PROVIDED DATA ::
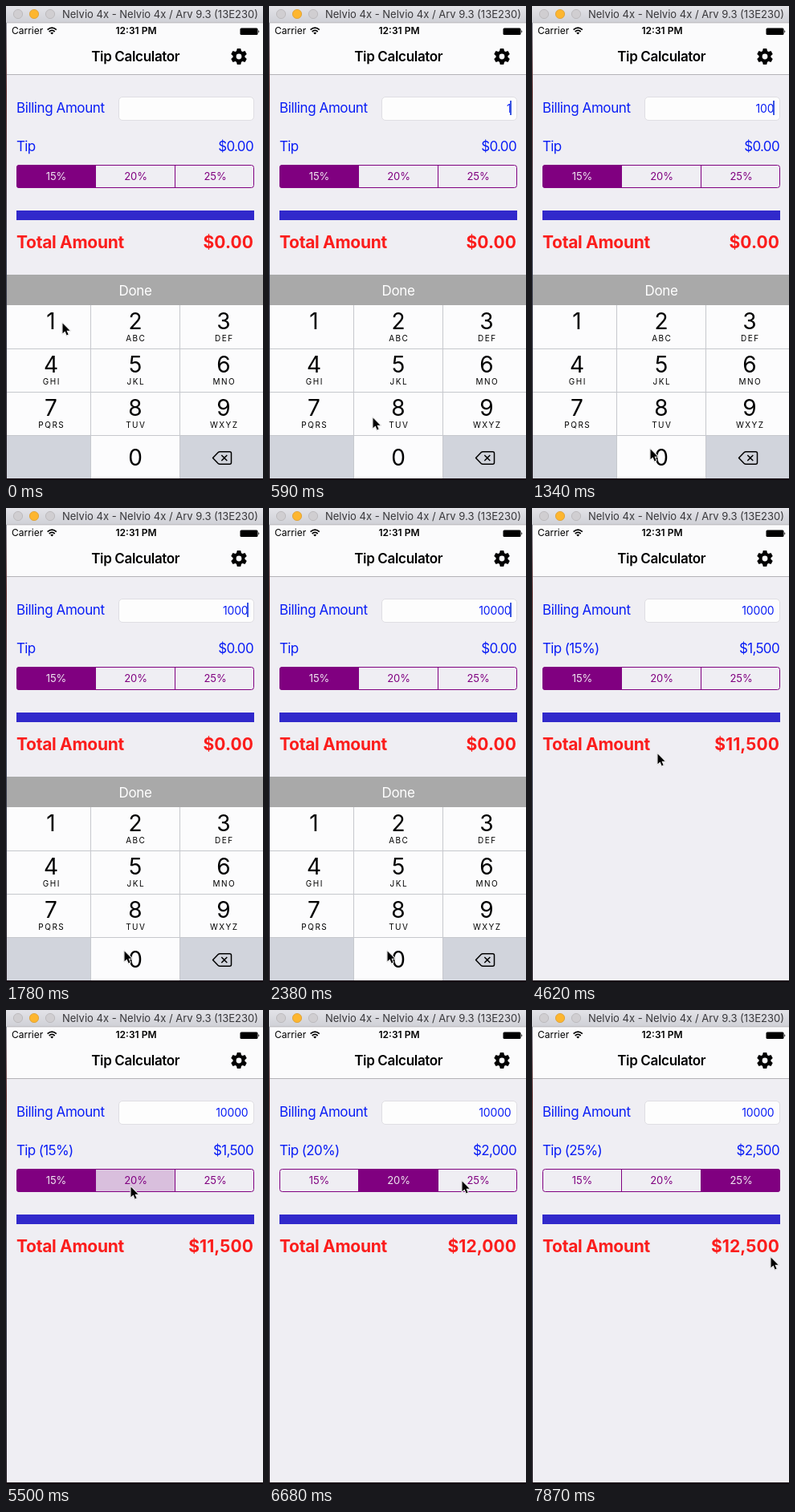
Write an HTML page that moves like this. It is 320x591 px and loops after 8 s.

```html
<!DOCTYPE html>
<html lang="en">
<head>
<meta charset="utf-8">
<title>Tip Calculator</title>
<style>
  html, body { margin: 0; width: 100%; height: 100%; overflow: hidden; background: #efeef3; }
  svg { display: block; width: 320px; height: 591px; font: 17px Inter, "Open Sans", sans-serif; letter-spacing: -.41px; }
  .mid { text-anchor: middle; }
  .end { text-anchor: end; }
  .blue { fill: #0a1ef5; }
  .tip { letter-spacing: -.65px; }
  .total { font-size: 21px; font-weight: 700; letter-spacing: -.3px; fill: #fb1d1c; }
  .total.end { letter-spacing: .1px; }
  .seg { font-size: 13px; letter-spacing: -.08px; }
  .field { font-size: 14px; letter-spacing: -.15px; }
  .status { font-size: 12px; letter-spacing: 0; }
  .window { font-size: 13px; letter-spacing: 0; }
  .digit { font-size: 28px; letter-spacing: 0; }
  .abc { font-size: 10px; letter-spacing: 1.5px; }
  #arrow { filter: drop-shadow(0 .6px .6px #0006); }
</style>
</head>
<body>
<svg viewBox="0 0 320 591">
  <defs>
    <linearGradient id="chrome" x2="0" y2="1">
      <stop stop-color="#e3e3e8"/><stop offset="1" stop-color="#cfd0d6"/>
    </linearGradient>
    <linearGradient id="desk" x2="0" y2="1">
      <stop stop-color="#8a8c98"/><stop offset=".15" stop-color="#5b2a2c"/>
      <stop offset=".5" stop-color="#3c4254"/><stop offset="1" stop-color="#1c141c"/>
    </linearGradient>
    <clipPath id="pill"><rect x="13" y="198" width="296" height="29" rx="3.5"/></clipPath>
    <clipPath id="screen"><rect x="1" y="22" width="319" height="567"/></clipPath>
  </defs>

  <rect width="320" height="591" fill="#efeef3"/>

  <!-- window bar -->
  <rect width="320" height="21" fill="url(#chrome)"/>
  <rect y="20.5" width="320" height="1" fill="#b5b3b6"/>
  <g stroke-width=".8" fill="#d0ced1" stroke="#b6b4b7">
    <circle cx="15" cy="10" r="5.6"/>
    <circle cx="35" cy="10" r="5.6" fill="#fdb62f" stroke="#dc9c2c"/>
    <circle cx="55" cy="10" r="5.6"/>
  </g>
  <text class="window" x="70" y="15" fill="#38373a">Nelvio 4x - Nelvio 4x / Arv 9.3 (13E230)</text>

  <!-- status and navigation -->
  <rect y="21.5" width="320" height="64" fill="#fbfbfc"/>
  <rect y="85" width="320" height="1" fill="#b4b3b7"/>
  <text class="status" x="7" y="35">Carrier</text>
  <g fill="none" stroke="#000" stroke-width="1.7">
    <path d="M51.6 29.6Q57.2 24.6 62.8 29.6M53.7 32Q57.2 28.9 60.7 32"/>
    <path d="M57.2 35.6L55.2 33.4Q57.2 31.9 59.2 33.4Z" fill="#000" stroke="none"/>
  </g>
  <text class="status mid" x="162" y="35" font-weight="600">12:31 PM</text>
  <rect x="291.5" y="27.5" width="22" height="8.5" rx="1.5"/>
  <path d="M314.3 30q2 1.8 0 3.6z"/>
  <text class="mid" x="161.2" y="69" font-weight="600" letter-spacing="-.33">Tip Calculator</text>
  <g id="gear" transform="translate(290 63)">
    <circle r="5.4" fill="none" stroke="#000" stroke-width="4"/>
  </g>

  <!-- form -->
  <text class="blue" x="13" y="133">Billing Amount</text>
  <rect x="140.5" y="113.5" width="168" height="29" rx="4.5" fill="#fdfdfd" stroke="#dfdee3"/>
  <text class="blue field end" id="bill" x="301.5" y="133"></text>
  <rect id="caret" x="300" y="118" width="2" height="18" fill="#3a55e0"/>
  <text class="blue tip" id="tip" x="13" y="181"></text>
  <text class="blue tip end" id="tipSum" x="308" y="181"></text>
  <g id="segments"></g>
  <path d="M111.5 198v29M210.5 198v29" stroke="#800080"/>
  <rect x="13.5" y="198.5" width="295" height="28" rx="3" fill="none" stroke="#800080"/>
  <rect x="13" y="255" width="296" height="12" fill="#3129cb"/>
  <text class="total" x="13" y="302">Total Amount</text>
  <text class="total end" id="total" x="308" y="302"></text>

  <!-- keyboard -->
  <g clip-path="url(#screen)">
    <g id="pad">
      <rect y="335" width="320" height="38" fill="#a9a9a9"/>
      <text class="mid" id="done" x="161" y="361" fill="#fff">Done</text>
      <g id="keys"></g>
      <path d="M105.5 373V589M216.5 373V589M0 427.5H320M0 481.5H320M0 535.5H320" stroke="#c6c8cd"/>
      <path d="M257.5 563.5L264 556.7Q265 555.7 266.5 555.7H278.5Q280.5 555.7 280.5 557.7V569.3Q280.5 571.3 278.5 571.3H266.5Q265 571.3 264 570.3ZM268.3 560l7 7M275.3 560l-7 7"
        fill="none" stroke="#000" stroke-width="1.5" stroke-linejoin="round"/>
    </g>
  </g>

  <rect y="21" width="1" height="570" fill="url(#desk)"/>
  <rect y="589" width="320" height="2" fill="#191217"/>

  <path id="arrow" d="M1.5 1.6V14.3L4.5 11.5L6.6 16.4L8.6 15.5L6.5 10.8H10.6Z" stroke="#fff" stroke-width="2" paint-order="stroke" stroke-linejoin="round"/>
</svg>
<script>
const $ = id => document.getElementById(id);
const add = (parent, tag, attrs, text = "") => {
  const el = document.createElementNS("http://www.w3.org/2000/svg", tag);
  for (const k in attrs) el.setAttribute(k, attrs[k]);
  el.textContent = text;
  return parent.appendChild(el);
};

for (let i = 0; i < 6; i++)
  add($("gear"), "path", { d: "M-3.2-6L-2.2-10H2.2L3.2-6Z", transform: `rotate(${i * 60})` });

// number pad
const WHITE = "#fcfcfd", GREY = "#d1d4dc";
const colX = [0, 106, 217, 320], midX = [56, 161, 271], rowY = [373, 428, 482, 536, 589];
const letters = ["", "ABC", "DEF", "GHI", "JKL", "MNO", "PQRS", "TUV", "WXYZ"];
const keys = {};
for (let i = 0; i < 12; i++) {
  const c = i % 3, r = Math.floor(i / 3);
  const name = i < 9 ? i + 1 : i === 10 ? 0 : "";
  const box = add($("keys"), "rect", {
    x: colX[c], y: rowY[r], width: colX[c + 1] - colX[c], height: rowY[r + 1] - rowY[r],
    fill: name === "" ? GREY : WHITE
  });
  if (name === "") continue;
  keys[name] = box;
  add($("keys"), "text", { class: "digit mid", x: midX[c], y: r < 3 ? 403 + 54 * r : 573 }, name);
  if (letters[i]) add($("keys"), "text", { class: "abc mid", x: midX[c] + .8, y: 418 + 54 * r }, letters[i]);
}

const rates = [15, 20, 25], segX = [13, 111, 210, 309];
const segs = rates.map((rate, i) => ({
  box: add($("segments"), "rect", {
    x: segX[i], y: 198, width: segX[i + 1] - segX[i], height: 29, fill: "#800080", "clip-path": "url(#pill)"
  }),
  label: add($("segments"), "text", { class: "seg mid", x: 62.5 + 99 * i, y: 217 }, rate + "%")
}));

// the screen was sampled in steps, so every track holds its value
const pointer = [
  [0, 69, 394], [300, 92, 435], [450, 128, 512], [600, 146, 551],
  [2530, 147, 536], [2680, 150, 488], [2820, 154, 428], [2970, 158, 376], [3120, 160, 352], [3270, 160, 346],
  [4620, 155, 305], [4770, 154, 256], [4910, 154, 229], [5060, 154, 219],
  [6250, 173, 219], [6400, 206, 217], [6540, 230, 214], [6680, 239, 212],
  [7430, 249, 229], [7580, 273, 269], [7720, 290, 298], [7870, 296, 307]
];
const typed = [[0, ""], [150, "1"], [600, "10"], [890, "100"], [1640, "1000"], [2230, "10000"]];
const pressed = [[0, ""], [150, "1"], [300, ""], [600, "0"], [740, ""], [890, "0"], [1040, ""],
  [1640, "0"], [1780, ""], [2230, "0"], [2380, ""]];
const caretOn = [[0, 0], [150, 1], [2970, 0], [3420, 1], [3720, 0]];
const slide = [[0, 0], [3720, 40], [3870, 205], [4020, 260]];
const chosen = [[0, 0], [5510, 1], [7130, 2]];
const touched = [[0, -1], [5360, 1], [5510, -1], [6980, 2], [7130, -1]];
const rateShown = [[0, 0], [3720, 15], [5650, 20], [7130, 25]];

const at = (track, t) => track.findLast(k => k[0] <= t);
const val = (track, t) => at(track, t)[1];
const money = n => "$" + n.toLocaleString("en-US");

function draw(t) {
  const [, x, y] = at(pointer, t);
  $("arrow").setAttribute("transform", `translate(${x} ${y})`);
  $("bill").textContent = val(typed, t);
  $("caret").setAttribute("opacity", val(caretOn, t));
  $("pad").setAttribute("transform", `translate(0 ${val(slide, t)})`);

  const key = val(pressed, t);
  for (const k in keys) keys[k].setAttribute("fill", k === key ? GREY : WHITE);

  const on = val(chosen, t), touch = val(touched, t);
  segs.forEach(({ box, label }, i) => {
    box.setAttribute("opacity", i === on ? 1 : i === touch ? .2 : 0);
    label.setAttribute("fill", i === on ? "#efe6f0" : "#800080");
  });

  const rate = val(rateShown, t);
  $("tip").textContent = rate ? `Tip (${rate}%)` : "Tip";
  $("tipSum").textContent = rate ? money(100 * rate) : "$0.00";
  $("total").textContent = rate ? money(10000 + 100 * rate) : "$0.00";
}

const start = performance.now();
(function tick() {
  draw((performance.now() - start) % 8000);
  requestAnimationFrame(tick);
})();
</script>
</body>
</html>
```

DIRECTIONS :: A single number is the answer here: the count of lines in the material above holding the string "transform".

THE COMPLETED TASK :: 4